Bertrand Tavernier’s Last Voyage

Contre-Champ AFC n°318

[English] [français]

With Bertrand Tavernier’s death on 25 March 2021 at the age of 79, the 7th Art lost the last member of its French branch of so-called “classic” filmmakers. A man with an unquenchable curiosity and an encyclopedic knowledge, he had made himself at home within cinema, where he enjoyed both making his films and living the different stages of his life.
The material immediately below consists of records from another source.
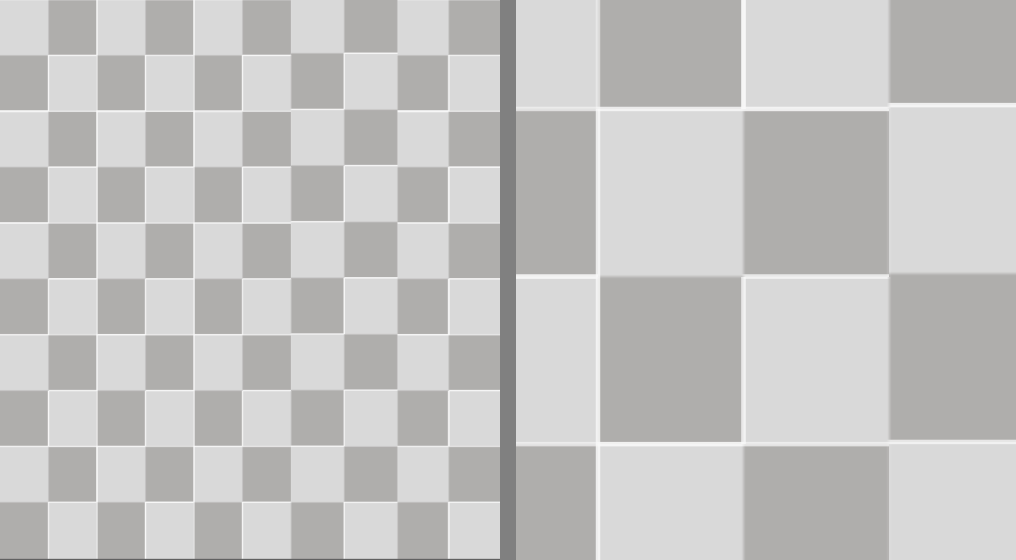
Left, the full canvas; right, a detail of the centre.
This pattern is drawn by a Shadertoy shader. Its source:

```glsl
// Grey ten by ten checkerboard of uneven tiles with pale, irregular joints.

const float TILES = 10.0;
const float JOINT = 0.0027;           // joint width, in canvas heights
const float SOFT = 0.0012;            // extra blur where light meets dark
const vec3 LIGHT = vec3(0.851, 0.851, 0.851);
const vec3 DARK = vec3(0.688, 0.682, 0.676);
const vec3 PALE = vec3(0.975);
const vec3 SHADOW = vec3(0.38);

// 1 inside the two wider columns that sit slightly high
float isLifted(float column) {
    return step(5.5, column) * step(column, 7.5);
}

// Left edge of a column, in canvas widths
float columnEdge(float k) {
    return 0.0970 * min(k, 6.0) + 0.1065 * clamp(k - 6.0, 0.0, 2.0)
         + 0.1025 * max(k - 8.0, 0.0);
}

// Row pitch and first edge, measured down from the top
vec2 rowPitchAndStart(float column) {
    return mix(vec2(0.09975, -0.0008), vec2(0.10025, -0.0051), isLifted(column));
}

float rowPosition(float column, float y) {
    vec2 pitchStart = rowPitchAndStart(column);
    return (y - pitchStart.y) / pitchStart.x;
}

float isDark(float column, float row) {
    return mod(column + row, 2.0);
}

// Slow layered sines, 0 to 1, to vary one joint from the next
float variation(vec2 cell) {
    return 0.5 + 0.3 * sin(dot(cell, vec2(2.3, 3.7))) + 0.2 * sin(dot(cell, vec2(5.1, 1.9)));
}

float band(float d, float width, float aa) {
    return 1.0 - smoothstep(0.5 * width - aa, 0.5 * width + aa, abs(d));
}

// Dark to light joints are bright; the others show on even lines only
float jointStrength(float k, float rises, float vary) {
    float even = 1.0 - mod(k, 2.0);
    return mix(even * (0.45 + 0.4 * vary), 0.75 + 0.25 * vary, rises);
}

// One full column: tiles blended across the nearest row joint
vec3 columnColour(float column, float y, float aa) {
    float t = rowPosition(column, y);
    float k = clamp(floor(t + 0.5), 0.0, TILES - 1.0);
    float d = (t - k) * rowPitchAndStart(column).x;
    float rises = isDark(column, k - 1.0);
    float lifted = isLifted(column);

    float blur = aa + SOFT * (1.0 - rises);
    float dark = mix(rises, 1.0 - rises, smoothstep(-blur, blur, d));
    vec3 colour = mix(LIGHT, DARK, dark);

    float wide = (1.0 - step(0.5, abs(k - 2.0))) * (1.0 - lifted) * rises;
    float strength = jointStrength(k, rises, variation(vec2(column, k)));
    strength *= 1.0 - 0.75 * lifted * (1.0 - rises);
    return mix(colour, PALE, strength * band(d, JOINT * (1.0 + 0.4 * wide), aa));
}

void mainImage(out vec4 fragColor, in vec2 fragCoord) {
    vec2 uv = fragCoord / iResolution.xy;
    float y = 1.0 - uv.y;
    float aspect = iResolution.x / iResolution.y;
    float aa = 0.6 / iResolution.y;

    // Nearest inner column edge
    float k = 1.0;
    float d = 10.0;
    for (float i = 1.0; i < TILES; i++) {
        float candidate = (uv.x - columnEdge(i)) * aspect;
        if (abs(candidate) < abs(d)) {
            d = candidate;
            k = i;
        }
    }

    // Tiles on both sides of that edge
    float left = k - 1.0;
    float row = clamp(floor(rowPosition(left, y)), 0.0, TILES - 1.0);
    float rises = isDark(left, row);
    float blur = aa + SOFT * (1.0 - rises);
    vec3 colour = mix(columnColour(left, y, aa), columnColour(k, y, aa),
                      smoothstep(-blur, blur, d));

    // Upright joint, nearly hidden beside the lifted columns
    float covered = abs(isLifted(left) - isLifted(k));
    float strength = jointStrength(k, rises, variation(vec2(row, k + 7.0)));
    strength *= 1.0 - 0.9 * covered;
    float wide = step(8.5, k);
    colour = mix(colour, PALE, strength * band(d, JOINT * (1.0 + 0.3 * wide), aa));

    // Dark rule along the bottom
    colour = mix(colour, SHADOW, 1.0 - smoothstep(0.0022 - aa, 0.0022 + aa, uv.y));
    fragColor = vec4(colour, 1.0);
}
```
The camera operators, with whom he enjoyed sharing books and rare, forgotten finds from screens of all sorts – as well as with his other coworkers, friends or acquaintances – were, according to this director, his allies.

Born in Lyon on 25 April 1941 to a father who was a poet and a member of the Résistance, Bertrand Tavernier developed a passion both for reading and for the images he used to see in the movie theaters he assiduously frequented. At 20, he wrote his first article for Positif on the film Temps sans pitié, by Joesph Losey, and then, during the 1960s, for other specialized journals such as Cinéma 60, Cahiers du Cinéma, Présence du Cinéma, and Les Lettres françaises. He worked simultaneously as a publicist and a screenwriter before he shot his first feature-length film in 1973, L’Horloger de Saint-Paul.

Here, we will leave it to others to sift through his over forty years of passion for cinema, covering an oeuvre whose last film was Voyage à travers le cinéma français in 2016. However, we will list a few links towards a text written by Tavernier, as well as articles and memorials written by people who were close to him. Once, in a letter, he referenced some lines from the screenplay of his film Laissez-passer, between two screenwriters, and so, in conclusion, we’d like to cite, using his own words, the “good work” that any director might take on, meaning that if filmmakers as storytellers are good for anything, it is that they can “shed light on life”.*.

* Letter from Bertrand Tavernier to Xavier Gianno, reprinted on the website of France Inter.

The thumbnail image above shows Bertrand Tavernier shooting Quai d’Orsay – Photo Etienne George

Translated from French by A. Baron-Raiffe